Owen Strachan: A Radical Proposal for Thanksgiving

This week, we have the opportunity to do something truly radical: we can give thanks.

Thanksgiving long predates the founding of America. It’s a tradition that dates to the arrival of the Pilgrims in Plymouth. Following extreme hardship—including numerous deaths, conflict, bitter cold—a group of Christians decided not to complain against God, but to thank Him for his sustaining grace.

Over the centuries, Thanksgiving became more than an exclusively religious event. In the midst of the Civil War, President Abraham Lincoln made the occasion a federal holiday, a remarkable move.

In modern America, Thanksgiving signals for many an opportunity to come together with family and friends to enjoy the goodness of life.
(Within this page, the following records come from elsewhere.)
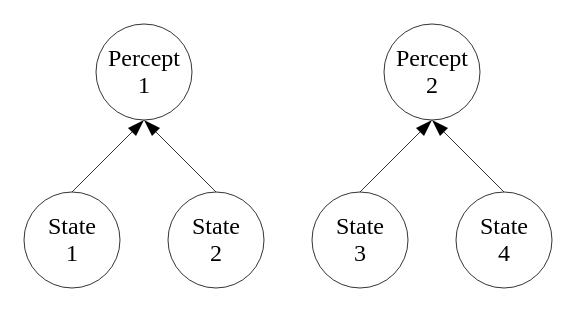
<!DOCTYPE html>
<html lang="en">
<head>
<meta charset="utf-8">
<title>Percepts and states</title>
<style>
:root { --paper: #fff; --ink: #000; --outline: #333; --node: 96px; }
* { box-sizing: border-box; }
html, body { margin: 0; background: var(--paper); }
.diagram {
  position: relative; width: 576px; height: 312px; overflow: hidden;
  background: var(--paper); color: var(--ink);
  font: 24px/27px "Liberation Serif", "Noto Serif", serif;
}
.shapes { position: absolute; inset: 0; display: block; }
.shapes line, .shapes circle { fill: none; stroke: var(--outline); stroke-width: 1; }
.shapes polygon { fill: var(--ink); }
.node {
  position: absolute; width: var(--node); height: var(--node);
  display: flex; align-items: center; justify-content: center;
  text-align: center; white-space: nowrap;
}
.percept { top: 24px; }
.state { top: 192px; }
.percept-1 { left: 96px; }
.percept-2 { left: 384px; }
.state-1 { left: 24px; }
.state-2 { left: 168px; }
.state-3 { left: 312px; }
.state-4 { left: 456px; }
</style>
</head>
<body>
<main class="diagram">
  <svg class="shapes" width="576" height="312" viewBox="0 0 576 312" aria-hidden="true">
    <defs>
      <g id="percept-tree">
        <circle cx="144" cy="72" r="48"/>
        <circle cx="72" cy="240" r="48"/>
        <circle cx="216" cy="240" r="48"/>
        <line x1="72" y1="192" x2="134" y2="130"/>
        <line x1="216" y1="192" x2="154" y2="130"/>
        <polygon points="144,120 136,136 128,128"/>
        <polygon points="144,120 160,128 152,136"/>
      </g>
    </defs>
    <use href="#percept-tree"/>
    <use href="#percept-tree" x="288"/>
  </svg>
  <div class="node percept percept-1"><span>Percept<br>1</span></div>
  <div class="node percept percept-2"><span>Percept<br>2</span></div>
  <div class="node state state-1"><span>State<br>1</span></div>
  <div class="node state state-2"><span>State<br>2</span></div>
  <div class="node state state-3"><span>State<br>3</span></div>
  <div class="node state state-4"><span>State<br>4</span></div>
</main>
</body>
</html>
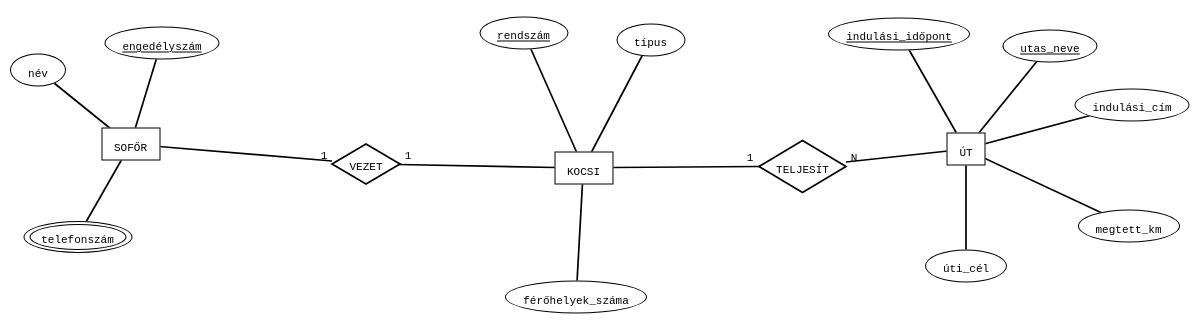
<!DOCTYPE html>
<html lang="hu">
<head>
<meta charset="utf-8">
<title>Egyed-kapcsolat diagram</title>
<style>
:root { --ink: #000; --paper: #fff; }
* { box-sizing: border-box; }
html, body { margin: 0; background: var(--paper); }
.diagram {
  position: relative; width: 1200px; height: 328px; overflow: hidden;
  background: var(--paper); color: var(--ink);
  font: 11px/14px "Liberation Mono", monospace;
}
.links { position: absolute; inset: 0; }
.links line, .links polygon { stroke: var(--ink); stroke-width: 1.7; }
.links polygon { fill: var(--paper); }
.node {
  position: absolute; left: var(--x); top: var(--y); width: var(--w); height: var(--h);
  transform: translate(-50%, -50%);
  display: flex; align-items: center; justify-content: center; white-space: nowrap;
}
.node span { position: relative; top: 3px; }
.entity, .attribute { background: var(--paper); }
.entity::before, .attribute::before, .multivalued::after {
  content: ""; position: absolute; inset: 0; border: 1.8px solid var(--ink);
}
.attribute, .attribute::before, .multivalued::after { border-radius: 50%; }
.multivalued::after { inset: 3px 6px; }
.key span { text-decoration: underline; text-decoration-thickness: 1px; text-underline-offset: 2px; }
.cardinality { --w: 10px; --h: 14px; }
</style>
</head>
<body>
<main class="diagram">
  <svg class="links" width="1200" height="328" viewBox="0 0 1200 328" aria-hidden="true">
    <g class="attribute-links">
      <line x1="54" y1="83" x2="111" y2="129"/>
      <line x1="157" y1="57" x2="135" y2="129"/>
      <line x1="122" y1="159" x2="86" y2="222"/>
      <line x1="530" y1="47" x2="577" y2="153"/>
      <line x1="643" y1="54" x2="591" y2="153"/>
      <line x1="582.5" y1="183" x2="577" y2="282"/>
      <line x1="908" y1="48" x2="957" y2="134"/>
      <line x1="1038" y1="60" x2="978" y2="134"/>
      <line x1="984" y1="144" x2="1092" y2="115"/>
      <line x1="984" y1="158" x2="1102" y2="213"/>
      <line x1="966" y1="164" x2="966" y2="251"/>
    </g>
    <g class="relationship-links">
      <line x1="159" y1="146.5" x2="332" y2="161"/>
      <line x1="399" y1="164.5" x2="556" y2="167.5"/>
      <line x1="612" y1="167.5" x2="760" y2="166.5"/>
      <line x1="846" y1="162" x2="948" y2="151"/>
    </g>
    <g class="relationship-shapes">
      <polygon points="332,164 366,144 400,164 366,184"/>
      <polygon points="759,166.5 802.5,140.5 846,166.5 802.5,192.5"/>
    </g>
  </svg>

  <div class="node entity" style="--x:130.5px;--y:144px;--w:59px;--h:33px"><span>SOFŐR</span></div>
  <div class="node attribute" style="--x:38px;--y:70px;--w:56px;--h:33px"><span>név</span></div>
  <div class="node attribute key" style="--x:162px;--y:43px;--w:115px;--h:33px"><span>engedélyszám</span></div>
  <div class="node attribute multivalued" style="--x:77.5px;--y:236.5px;--w:109px;--h:32px"><span>telefonszám</span></div>

  <div class="node relationship" style="--x:366px;--y:164px;--w:68px;--h:40px"><span>VEZET</span></div>
  <div class="node cardinality" style="--x:324px;--y:153px"><span>1</span></div>
  <div class="node cardinality" style="--x:408px;--y:153px"><span>1</span></div>

  <div class="node entity" style="--x:583.5px;--y:168px;--w:59px;--h:33px"><span>KOCSI</span></div>
  <div class="node attribute key" style="--x:523.5px;--y:32.5px;--w:89px;--h:33px"><span>rendszám</span></div>
  <div class="node attribute" style="--x:650.5px;--y:39.5px;--w:69px;--h:33px"><span>típus</span></div>
  <div class="node attribute" style="--x:576px;--y:297px;--w:142px;--h:33px"><span>férőhelyek_száma</span></div>

  <div class="node relationship" style="--x:802.5px;--y:166.5px;--w:87px;--h:52px"><span>TELJESÍT</span></div>
  <div class="node cardinality" style="--x:750px;--y:155px"><span>1</span></div>
  <div class="node cardinality" style="--x:854px;--y:155px"><span>N</span></div>

  <div class="node entity" style="--x:966px;--y:149px;--w:39px;--h:33px"><span>ÚT</span></div>
  <div class="node attribute key" style="--x:899px;--y:33.5px;--w:142px;--h:33px"><span>indulási_időpont</span></div>
  <div class="node attribute key" style="--x:1050px;--y:45.5px;--w:95px;--h:33px"><span>utas_neve</span></div>
  <div class="node attribute" style="--x:1132px;--y:104.5px;--w:115px;--h:33px"><span>indulási_cím</span></div>
  <div class="node attribute" style="--x:1128.5px;--y:226px;--w:102px;--h:33px"><span>megtett_km</span></div>
  <div class="node attribute" style="--x:966px;--y:265.5px;--w:82px;--h:33px"><span>úti_cél</span></div>
</main>
</body>
</html>
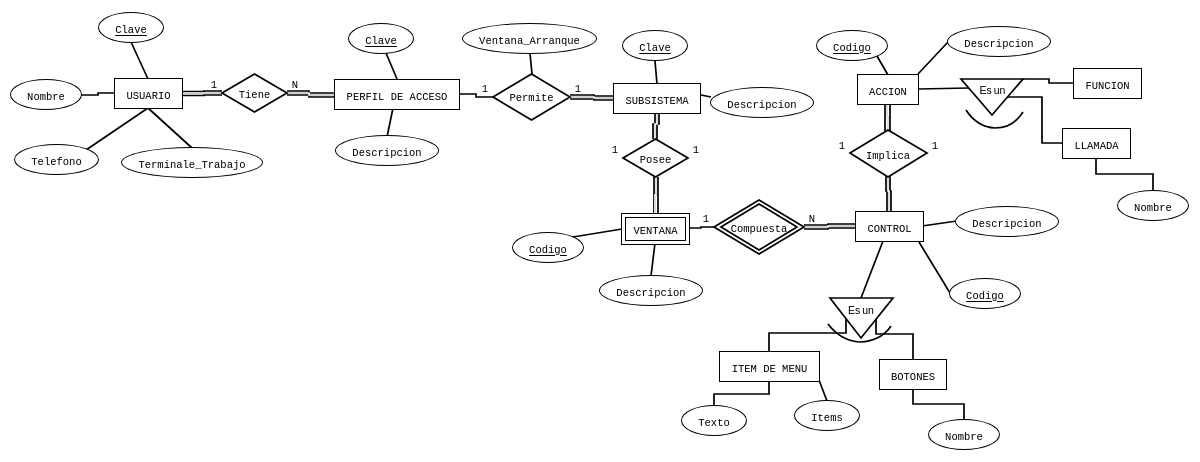
<!DOCTYPE html>
<html lang="es">
<head>
<meta charset="utf-8">
<title>Diagrama entidad-relación</title>
<style>
:root { --ink: #000; --paper: #fff; --line: 1.7px; }
* { box-sizing: border-box; }
html, body { margin: 0; background: var(--paper); }
body { overflow: hidden; }
.diagram {
  position: relative; width: 1200px; height: 462px; overflow: hidden;
  background: var(--paper); color: var(--ink);
  font: 10.5px/12px "Liberation Mono", monospace; white-space: nowrap;
}
.connectors { position: absolute; inset: 0; }
.connectors path, .connectors polygon { stroke-width: 1.7; }
.links, .arcs { fill: none; stroke: var(--ink); }
.shapes { fill: var(--paper); stroke: var(--ink); }
.connectors .double-outer { stroke: var(--ink); }
.connectors .double-inner { stroke: var(--paper); }
.entity, .attribute {
  position: absolute; left: var(--x); top: var(--y); width: var(--w); height: 31px;
  display: flex; align-items: center; justify-content: center; padding-top: 4px;
  border: 1.7px solid var(--ink); background: var(--paper);
}
.attribute { border-radius: 50%; }
.key span { text-decoration: underline; text-underline-offset: 2px; }
.weak { height: 32px; }
.weak::before { content: ""; position: absolute; inset: 3px; border: 1.7px solid var(--ink); }
.relation, .isa, .cardinality {
  position: absolute; left: var(--x); top: var(--y); transform: translate(-50%, -50%);
}
.isa { font: 10.5px/12px "Liberation Sans", sans-serif; word-spacing: -1px; }
</style>
</head>
<body>
<main class="diagram">
  <svg class="connectors" width="1200" height="462" viewBox="0 0 1200 462" aria-hidden="true">
    <defs>
      <g id="total-participation" fill="none">
        <path d="M182 93H203V93H222"/>
        <path d="M287 93H309V95H335"/>
        <path d="M570 97H594V98H614"/>
        <path d="M657 112V124H655V139"/>
        <path d="M656 177V195H655V214"/>
        <path d="M887 103V117H888V131"/>
        <path d="M888 176V191H889V212"/>
        <path d="M804 227H828V226H856"/>
      </g>
    </defs>
    <g class="links">
      <path d="M131 42L148 79M81 95H98V93H115M148 108L86 150M148 108L192 148"/>
      <path d="M386 53L397 79M393 108L387 137M459 94H476V97H493"/>
      <path d="M530 53L532 74M655 61L657 84M701 95L711 97"/>
      <path d="M573 237L622 229M655 243L651 276M689 228H701V227H715"/>
      <path d="M877 56L888 75M918 74L948 42M918 89L969 88"/>
      <path d="M1023 79H1049V83H1074M1007 97H1042V143H1062M1096 158V174H1153V191"/>
      <path d="M922 226L957 221M919 242L950 293M883 241L861 298"/>
      <path d="M846 318V333H769V352M876 318V334H913V360"/>
      <path d="M769 381V394H714V406M819 380L827 401M913 389V404H964V420"/>
    </g>
    <g class="double-outer"><use href="#total-participation" class="double-outer"/></g>
    <g class="double-offset">
      <path class="double-outer" fill="none" d="M182 91.500H204V91H222M182 95.500H204V95H222"/>
    </g>
    <g class="double-outer" fill="none">
      <path d="M287 91H309V93H335M287 95H309V97H335"/>
      <path d="M570 95H594V96H614M570 99H594V100H614"/>
      <path d="M655 112V124H653V139M659 112V124H657V139"/>
      <path d="M654 177V214M658 177V214"/>
      <path d="M885 103V131M890 103V131"/>
      <path d="M886 176V191H887V212M890 176V191H891V212"/>
      <path d="M804 225H828V224H856M804 229H828V228H856"/>
    </g>
    <use href="#total-participation" class="double-inner"/>
    <g class="shapes">
      <polygon points="222,93 254.500,74 287,93 254.500,112"/>
      <polygon points="493,97 531.500,74 570,97 531.500,120"/>
      <polygon points="623,158 655.500,139 688,158 655.500,177"/>
      <polygon points="850,153 888,130 927,153 888,177"/>
      <polygon points="714,227 759,200 804,227 759,254"/>
      <polygon points="721,227 759,204 797,227 759,250"/>
      <polygon points="961,79 1023,79 992,115"/>
      <polygon points="830,298 893,298 861,338"/>
    </g>
    <g class="arcs">
      <path d="M966 110Q977 127 995 128Q1013 128 1023 112"/>
      <path d="M828 324Q841 341 860 342Q881 341 891 326"/>
    </g>
  </svg>

  <section aria-label="Usuario">
    <div class="entity" style="--x:114px;--y:78px;--w:69px"><span>USUARIO</span></div>
    <div class="attribute key" style="--x:98px;--y:12px;--w:66px"><span>Clave</span></div>
    <div class="attribute" style="--x:10px;--y:79px;--w:72px"><span>Nombre</span></div>
    <div class="attribute" style="--x:14px;--y:144px;--w:85px"><span>Telefono</span></div>
    <div class="attribute" style="--x:121px;--y:147px;--w:142px"><span>Terminale_Trabajo</span></div>
  </section>

  <span class="relation" style="--x:254.500px;--y:95px">Tiene</span>
  <span class="cardinality" style="--x:214px;--y:85px">1</span>
  <span class="cardinality" style="--x:295px;--y:85px">N</span>

  <section aria-label="Perfil de acceso">
    <div class="entity" style="--x:334px;--y:79px;--w:126px"><span>PERFIL DE ACCESO</span></div>
    <div class="attribute key" style="--x:348px;--y:23px;--w:66px"><span>Clave</span></div>
    <div class="attribute" style="--x:335px;--y:135px;--w:104px"><span>Descripcion</span></div>
  </section>

  <span class="relation" style="--x:531.500px;--y:98px">Permite</span>
  <span class="cardinality" style="--x:485px;--y:89px">1</span>
  <span class="cardinality" style="--x:578px;--y:89px">1</span>
  <div class="attribute" style="--x:462px;--y:23px;--w:135px"><span>Ventana_Arranque</span></div>

  <section aria-label="Subsistema">
    <div class="entity" style="--x:613px;--y:83px;--w:88px"><span>SUBSISTEMA</span></div>
    <div class="attribute key" style="--x:622px;--y:30px;--w:66px"><span>Clave</span></div>
    <div class="attribute" style="--x:710px;--y:87px;--w:104px"><span>Descripcion</span></div>
  </section>

  <span class="relation" style="--x:655.500px;--y:160px">Posee</span>
  <span class="cardinality" style="--x:615px;--y:150px">1</span>
  <span class="cardinality" style="--x:696px;--y:150px">1</span>

  <section aria-label="Ventana">
    <div class="entity weak" style="--x:621px;--y:213px;--w:69px"><span>VENTANA</span></div>
    <div class="attribute key" style="--x:512px;--y:232px;--w:72px"><span>Codigo</span></div>
    <div class="attribute" style="--x:599px;--y:275px;--w:104px"><span>Descripcion</span></div>
  </section>

  <span class="relation" style="--x:759px;--y:229px">Compuesta</span>
  <span class="cardinality" style="--x:706px;--y:219px">1</span>
  <span class="cardinality" style="--x:812px;--y:219px">N</span>

  <section aria-label="Accion">
    <div class="entity" style="--x:857px;--y:74px;--w:62px"><span>ACCION</span></div>
    <div class="attribute key" style="--x:816px;--y:30px;--w:72px"><span>Codigo</span></div>
    <div class="attribute" style="--x:947px;--y:26px;--w:104px"><span>Descripcion</span></div>
    <span class="isa" style="--x:992.500px;--y:90px">Es un</span>
    <div class="entity" style="--x:1073px;--y:68px;--w:69px"><span>FUNCION</span></div>
    <div class="entity" style="--x:1062px;--y:128px;--w:69px"><span>LLAMADA</span></div>
    <div class="attribute" style="--x:1117px;--y:190px;--w:72px"><span>Nombre</span></div>
  </section>

  <span class="relation" style="--x:888px;--y:156px">Implica</span>
  <span class="cardinality" style="--x:842px;--y:146px">1</span>
  <span class="cardinality" style="--x:935px;--y:146px">1</span>

  <section aria-label="Control">
    <div class="entity" style="--x:855px;--y:211px;--w:69px"><span>CONTROL</span></div>
    <div class="attribute" style="--x:955px;--y:206px;--w:104px"><span>Descripcion</span></div>
    <div class="attribute key" style="--x:949px;--y:278px;--w:72px"><span>Codigo</span></div>
    <span class="isa" style="--x:861px;--y:310px">Es un</span>
    <div class="entity" style="--x:719px;--y:351px;--w:101px"><span>ITEM DE MENU</span></div>
    <div class="attribute" style="--x:681px;--y:405px;--w:66px"><span>Texto</span></div>
    <div class="attribute" style="--x:794px;--y:400px;--w:66px"><span>Items</span></div>
    <div class="entity" style="--x:879px;--y:359px;--w:68px"><span>BOTONES</span></div>
    <div class="attribute" style="--x:928px;--y:419px;--w:72px"><span>Nombre</span></div>
  </section>
</main>
</body>
</html>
It’s a pause on the madness and delirium of our divided times.

In a time of entitlement, chaos, and self-focus, giving thanks to God is a radical act.

Be a radical this year: eat turkey.

Laugh.

Choose gratitude

Read More »

Freedom’s Foundations and Freedom’s Future: A Fourth of July Special

Townhall Review – July 6, 2018

In this special Fourth of July edition, Dennis Prager and British writer Paul Johnson examine George Washington’s role in the founding of our nation. Michael Medved looks at one of the most memorable events at the beginning of America, the Boston Tea Party. Hugh Hewitt and Dr. Larry Arnn, president of Hillsdale College, talk about the Declaration of Independence. Dennis Prager looks at the Declaration of Independence if it were written today. Michael Medved returns to share about the American Revolution and how Americans were determined to defend what God had given them, freedom.

Read More »

Michael Medved: The Key Lesson of the D-Day Prayer

On the night of June 6, 1944, President Franklin Roosevelt spoke on the radio to announce the initial success of the D-Day invasion.

“Almighty God,” he began, urging the nation to join him in prayer. “Our sons, pride of our Nation, this day have set upon a mighty endeavor, a struggle to preserve our Republic, our religion, and our civilization, and to set free a suffering humanity.”

President Trump read those words 75 years later to commemorate the occasion.

Liberal hero though he was, FDR defined part of the war’s goal as defending “our religion.” He didn’t deny the crucial Protestant-Catholic divide, or ignore the presence in the ranks thousands of Jews and other non-Christians.

But Roosevelt’s words strongly implied a shared faith in America as an instrument of divine Providence “to set free a suffering humanity.” In today’s turmoil, may Americans rediscover that sense of common purpose.

Read More »